Raw data –
==*==

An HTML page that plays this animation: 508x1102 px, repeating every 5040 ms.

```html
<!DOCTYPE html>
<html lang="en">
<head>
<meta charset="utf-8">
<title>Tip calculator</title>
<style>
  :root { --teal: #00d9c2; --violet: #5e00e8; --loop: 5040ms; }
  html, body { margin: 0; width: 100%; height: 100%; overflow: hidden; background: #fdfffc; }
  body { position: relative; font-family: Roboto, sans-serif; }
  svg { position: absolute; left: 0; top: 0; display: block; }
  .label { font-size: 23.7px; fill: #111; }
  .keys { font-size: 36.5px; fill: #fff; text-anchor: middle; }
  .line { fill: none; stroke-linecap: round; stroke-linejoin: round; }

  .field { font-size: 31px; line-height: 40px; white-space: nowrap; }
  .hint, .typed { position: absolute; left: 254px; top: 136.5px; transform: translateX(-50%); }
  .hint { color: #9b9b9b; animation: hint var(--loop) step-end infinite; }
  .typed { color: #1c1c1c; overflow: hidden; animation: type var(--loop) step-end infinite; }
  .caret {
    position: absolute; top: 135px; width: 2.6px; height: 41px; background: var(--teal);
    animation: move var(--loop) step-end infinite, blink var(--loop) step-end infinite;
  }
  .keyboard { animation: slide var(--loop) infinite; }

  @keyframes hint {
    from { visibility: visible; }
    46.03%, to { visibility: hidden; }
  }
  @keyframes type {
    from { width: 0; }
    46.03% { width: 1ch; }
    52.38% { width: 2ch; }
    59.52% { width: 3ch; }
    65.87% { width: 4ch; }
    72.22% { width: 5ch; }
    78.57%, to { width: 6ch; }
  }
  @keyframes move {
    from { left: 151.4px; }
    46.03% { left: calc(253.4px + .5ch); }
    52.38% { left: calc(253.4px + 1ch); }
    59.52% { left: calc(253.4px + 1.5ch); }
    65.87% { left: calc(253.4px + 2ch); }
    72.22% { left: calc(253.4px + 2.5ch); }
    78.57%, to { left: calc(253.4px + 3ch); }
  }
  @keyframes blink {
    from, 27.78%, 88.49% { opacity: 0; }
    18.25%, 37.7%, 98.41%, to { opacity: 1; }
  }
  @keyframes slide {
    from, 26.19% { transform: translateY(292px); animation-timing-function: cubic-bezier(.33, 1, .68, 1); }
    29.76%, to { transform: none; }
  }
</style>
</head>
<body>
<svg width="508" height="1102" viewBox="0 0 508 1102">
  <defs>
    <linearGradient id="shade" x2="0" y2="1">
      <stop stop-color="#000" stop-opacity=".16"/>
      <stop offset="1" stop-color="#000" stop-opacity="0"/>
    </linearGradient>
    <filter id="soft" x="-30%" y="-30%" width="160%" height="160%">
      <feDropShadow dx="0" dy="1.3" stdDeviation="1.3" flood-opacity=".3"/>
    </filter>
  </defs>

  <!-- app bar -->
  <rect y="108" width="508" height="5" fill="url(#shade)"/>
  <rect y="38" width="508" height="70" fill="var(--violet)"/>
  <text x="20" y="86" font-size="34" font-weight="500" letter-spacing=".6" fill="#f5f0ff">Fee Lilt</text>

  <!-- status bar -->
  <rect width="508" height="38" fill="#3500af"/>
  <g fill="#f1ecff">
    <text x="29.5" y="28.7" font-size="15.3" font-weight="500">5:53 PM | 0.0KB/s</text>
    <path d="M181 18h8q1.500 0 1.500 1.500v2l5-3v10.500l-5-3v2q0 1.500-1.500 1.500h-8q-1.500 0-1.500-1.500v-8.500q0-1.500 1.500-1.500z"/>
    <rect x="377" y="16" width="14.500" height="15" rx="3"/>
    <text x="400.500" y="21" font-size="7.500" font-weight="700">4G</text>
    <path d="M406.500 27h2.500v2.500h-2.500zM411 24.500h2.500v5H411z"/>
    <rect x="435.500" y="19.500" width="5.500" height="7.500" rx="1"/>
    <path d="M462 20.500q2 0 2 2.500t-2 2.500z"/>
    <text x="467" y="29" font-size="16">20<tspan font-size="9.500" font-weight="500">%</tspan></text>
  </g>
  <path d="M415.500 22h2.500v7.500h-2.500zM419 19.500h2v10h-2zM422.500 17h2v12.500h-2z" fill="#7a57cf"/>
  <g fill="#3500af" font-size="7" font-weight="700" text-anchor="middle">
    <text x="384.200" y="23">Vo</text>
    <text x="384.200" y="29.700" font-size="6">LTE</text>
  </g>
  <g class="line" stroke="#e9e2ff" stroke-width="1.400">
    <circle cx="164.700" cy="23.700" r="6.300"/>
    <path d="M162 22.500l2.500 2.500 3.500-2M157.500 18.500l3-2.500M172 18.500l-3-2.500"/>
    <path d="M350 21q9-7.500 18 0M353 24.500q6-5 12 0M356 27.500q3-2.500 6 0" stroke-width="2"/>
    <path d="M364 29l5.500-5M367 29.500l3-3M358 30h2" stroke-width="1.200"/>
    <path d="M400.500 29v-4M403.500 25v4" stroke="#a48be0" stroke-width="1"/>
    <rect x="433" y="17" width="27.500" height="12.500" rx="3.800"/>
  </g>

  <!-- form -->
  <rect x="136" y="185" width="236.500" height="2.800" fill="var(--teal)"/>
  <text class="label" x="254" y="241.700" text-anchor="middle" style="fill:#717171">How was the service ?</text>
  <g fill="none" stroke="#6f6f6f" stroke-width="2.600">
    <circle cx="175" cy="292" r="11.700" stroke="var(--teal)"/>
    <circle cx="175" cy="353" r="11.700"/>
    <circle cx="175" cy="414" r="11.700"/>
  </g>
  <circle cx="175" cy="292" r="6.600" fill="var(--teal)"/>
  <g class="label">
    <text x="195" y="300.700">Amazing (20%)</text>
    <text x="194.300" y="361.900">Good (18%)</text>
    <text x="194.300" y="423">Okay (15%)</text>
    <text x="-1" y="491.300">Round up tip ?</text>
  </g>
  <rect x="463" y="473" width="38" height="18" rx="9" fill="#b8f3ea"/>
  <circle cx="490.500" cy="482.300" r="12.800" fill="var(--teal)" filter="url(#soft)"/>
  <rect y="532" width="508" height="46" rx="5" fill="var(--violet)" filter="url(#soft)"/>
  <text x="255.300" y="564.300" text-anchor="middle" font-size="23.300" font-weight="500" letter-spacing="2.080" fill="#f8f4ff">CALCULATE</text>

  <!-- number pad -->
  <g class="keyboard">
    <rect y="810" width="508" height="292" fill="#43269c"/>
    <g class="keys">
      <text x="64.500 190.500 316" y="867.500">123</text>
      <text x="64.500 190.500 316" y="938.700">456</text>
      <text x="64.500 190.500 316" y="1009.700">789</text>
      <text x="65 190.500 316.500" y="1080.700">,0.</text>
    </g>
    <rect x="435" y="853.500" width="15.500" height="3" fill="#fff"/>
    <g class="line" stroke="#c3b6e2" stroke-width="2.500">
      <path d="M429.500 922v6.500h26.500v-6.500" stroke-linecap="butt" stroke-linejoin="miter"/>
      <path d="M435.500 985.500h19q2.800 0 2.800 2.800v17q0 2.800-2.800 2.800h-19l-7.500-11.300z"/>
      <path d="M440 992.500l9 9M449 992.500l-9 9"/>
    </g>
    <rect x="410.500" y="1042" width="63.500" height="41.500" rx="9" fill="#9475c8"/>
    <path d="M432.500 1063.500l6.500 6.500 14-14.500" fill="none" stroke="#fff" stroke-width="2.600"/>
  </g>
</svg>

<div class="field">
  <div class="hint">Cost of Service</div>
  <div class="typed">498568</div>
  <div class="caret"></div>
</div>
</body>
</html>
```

==*==

Requirement – Print out all the material above, unaltered.

Result of the exercise –
An HTML page that plays this animation: 508x1102 px, repeating every 5040 ms.

```html
<!DOCTYPE html>
<html lang="en">
<head>
<meta charset="utf-8">
<title>Tip calculator</title>
<style>
  :root { --teal: #00d9c2; --violet: #5e00e8; --loop: 5040ms; }
  html, body { margin: 0; width: 100%; height: 100%; overflow: hidden; background: #fdfffc; }
  body { position: relative; font-family: Roboto, sans-serif; }
  svg { position: absolute; left: 0; top: 0; display: block; }
  .label { font-size: 23.7px; fill: #111; }
  .keys { font-size: 36.5px; fill: #fff; text-anchor: middle; }
  .line { fill: none; stroke-linecap: round; stroke-linejoin: round; }

  .field { font-size: 31px; line-height: 40px; white-space: nowrap; }
  .hint, .typed { position: absolute; left: 254px; top: 136.5px; transform: translateX(-50%); }
  .hint { color: #9b9b9b; animation: hint var(--loop) step-end infinite; }
  .typed { color: #1c1c1c; overflow: hidden; animation: type var(--loop) step-end infinite; }
  .caret {
    position: absolute; top: 135px; width: 2.6px; height: 41px; background: var(--teal);
    animation: move var(--loop) step-end infinite, blink var(--loop) step-end infinite;
  }
  .keyboard { animation: slide var(--loop) infinite; }

  @keyframes hint {
    from { visibility: visible; }
    46.03%, to { visibility: hidden; }
  }
  @keyframes type {
    from { width: 0; }
    46.03% { width: 1ch; }
    52.38% { width: 2ch; }
    59.52% { width: 3ch; }
    65.87% { width: 4ch; }
    72.22% { width: 5ch; }
    78.57%, to { width: 6ch; }
  }
  @keyframes move {
    from { left: 151.4px; }
    46.03% { left: calc(253.4px + .5ch); }
    52.38% { left: calc(253.4px + 1ch); }
    59.52% { left: calc(253.4px + 1.5ch); }
    65.87% { left: calc(253.4px + 2ch); }
    72.22% { left: calc(253.4px + 2.5ch); }
    78.57%, to { left: calc(253.4px + 3ch); }
  }
  @keyframes blink {
    from, 27.78%, 88.49% { opacity: 0; }
    18.25%, 37.7%, 98.41%, to { opacity: 1; }
  }
  @keyframes slide {
    from, 26.19% { transform: translateY(292px); animation-timing-function: cubic-bezier(.33, 1, .68, 1); }
    29.76%, to { transform: none; }
  }
</style>
</head>
<body>
<svg width="508" height="1102" viewBox="0 0 508 1102">
  <defs>
    <linearGradient id="shade" x2="0" y2="1">
      <stop stop-color="#000" stop-opacity=".16"/>
      <stop offset="1" stop-color="#000" stop-opacity="0"/>
    </linearGradient>
    <filter id="soft" x="-30%" y="-30%" width="160%" height="160%">
      <feDropShadow dx="0" dy="1.3" stdDeviation="1.3" flood-opacity=".3"/>
    </filter>
  </defs>

  <!-- app bar -->
  <rect y="108" width="508" height="5" fill="url(#shade)"/>
  <rect y="38" width="508" height="70" fill="var(--violet)"/>
  <text x="20" y="86" font-size="34" font-weight="500" letter-spacing=".6" fill="#f5f0ff">Fee Lilt</text>

  <!-- status bar -->
  <rect width="508" height="38" fill="#3500af"/>
  <g fill="#f1ecff">
    <text x="29.5" y="28.7" font-size="15.3" font-weight="500">5:53 PM | 0.0KB/s</text>
    <path d="M181 18h8q1.500 0 1.500 1.500v2l5-3v10.500l-5-3v2q0 1.500-1.500 1.500h-8q-1.500 0-1.500-1.500v-8.500q0-1.500 1.500-1.500z"/>
    <rect x="377" y="16" width="14.500" height="15" rx="3"/>
    <text x="400.500" y="21" font-size="7.500" font-weight="700">4G</text>
    <path d="M406.500 27h2.500v2.500h-2.500zM411 24.500h2.500v5H411z"/>
    <rect x="435.500" y="19.500" width="5.500" height="7.500" rx="1"/>
    <path d="M462 20.500q2 0 2 2.500t-2 2.500z"/>
    <text x="467" y="29" font-size="16">20<tspan font-size="9.500" font-weight="500">%</tspan></text>
  </g>
  <path d="M415.500 22h2.500v7.500h-2.500zM419 19.500h2v10h-2zM422.500 17h2v12.500h-2z" fill="#7a57cf"/>
  <g fill="#3500af" font-size="7" font-weight="700" text-anchor="middle">
    <text x="384.200" y="23">Vo</text>
    <text x="384.200" y="29.700" font-size="6">LTE</text>
  </g>
  <g class="line" stroke="#e9e2ff" stroke-width="1.400">
    <circle cx="164.700" cy="23.700" r="6.300"/>
    <path d="M162 22.500l2.500 2.500 3.500-2M157.500 18.500l3-2.500M172 18.500l-3-2.500"/>
    <path d="M350 21q9-7.500 18 0M353 24.500q6-5 12 0M356 27.500q3-2.500 6 0" stroke-width="2"/>
    <path d="M364 29l5.500-5M367 29.500l3-3M358 30h2" stroke-width="1.200"/>
    <path d="M400.500 29v-4M403.500 25v4" stroke="#a48be0" stroke-width="1"/>
    <rect x="433" y="17" width="27.500" height="12.500" rx="3.800"/>
  </g>

  <!-- form -->
  <rect x="136" y="185" width="236.500" height="2.800" fill="var(--teal)"/>
  <text class="label" x="254" y="241.700" text-anchor="middle" style="fill:#717171">How was the service ?</text>
  <g fill="none" stroke="#6f6f6f" stroke-width="2.600">
    <circle cx="175" cy="292" r="11.700" stroke="var(--teal)"/>
    <circle cx="175" cy="353" r="11.700"/>
    <circle cx="175" cy="414" r="11.700"/>
  </g>
  <circle cx="175" cy="292" r="6.600" fill="var(--teal)"/>
  <g class="label">
    <text x="195" y="300.700">Amazing (20%)</text>
    <text x="194.300" y="361.900">Good (18%)</text>
    <text x="194.300" y="423">Okay (15%)</text>
    <text x="-1" y="491.300">Round up tip ?</text>
  </g>
  <rect x="463" y="473" width="38" height="18" rx="9" fill="#b8f3ea"/>
  <circle cx="490.500" cy="482.300" r="12.800" fill="var(--teal)" filter="url(#soft)"/>
  <rect y="532" width="508" height="46" rx="5" fill="var(--violet)" filter="url(#soft)"/>
  <text x="255.300" y="564.300" text-anchor="middle" font-size="23.300" font-weight="500" letter-spacing="2.080" fill="#f8f4ff">CALCULATE</text>

  <!-- number pad -->
  <g class="keyboard">
    <rect y="810" width="508" height="292" fill="#43269c"/>
    <g class="keys">
      <text x="64.500 190.500 316" y="867.500">123</text>
      <text x="64.500 190.500 316" y="938.700">456</text>
      <text x="64.500 190.500 316" y="1009.700">789</text>
      <text x="65 190.500 316.500" y="1080.700">,0.</text>
    </g>
    <rect x="435" y="853.500" width="15.500" height="3" fill="#fff"/>
    <g class="line" stroke="#c3b6e2" stroke-width="2.500">
      <path d="M429.500 922v6.500h26.500v-6.500" stroke-linecap="butt" stroke-linejoin="miter"/>
      <path d="M435.500 985.500h19q2.800 0 2.800 2.800v17q0 2.800-2.800 2.800h-19l-7.500-11.300z"/>
      <path d="M440 992.500l9 9M449 992.500l-9 9"/>
    </g>
    <rect x="410.500" y="1042" width="63.500" height="41.500" rx="9" fill="#9475c8"/>
    <path d="M432.500 1063.500l6.500 6.500 14-14.500" fill="none" stroke="#fff" stroke-width="2.600"/>
  </g>
</svg>

<div class="field">
  <div class="hint">Cost of Service</div>
  <div class="typed">498568</div>
  <div class="caret"></div>
</div>
</body>
</html>
```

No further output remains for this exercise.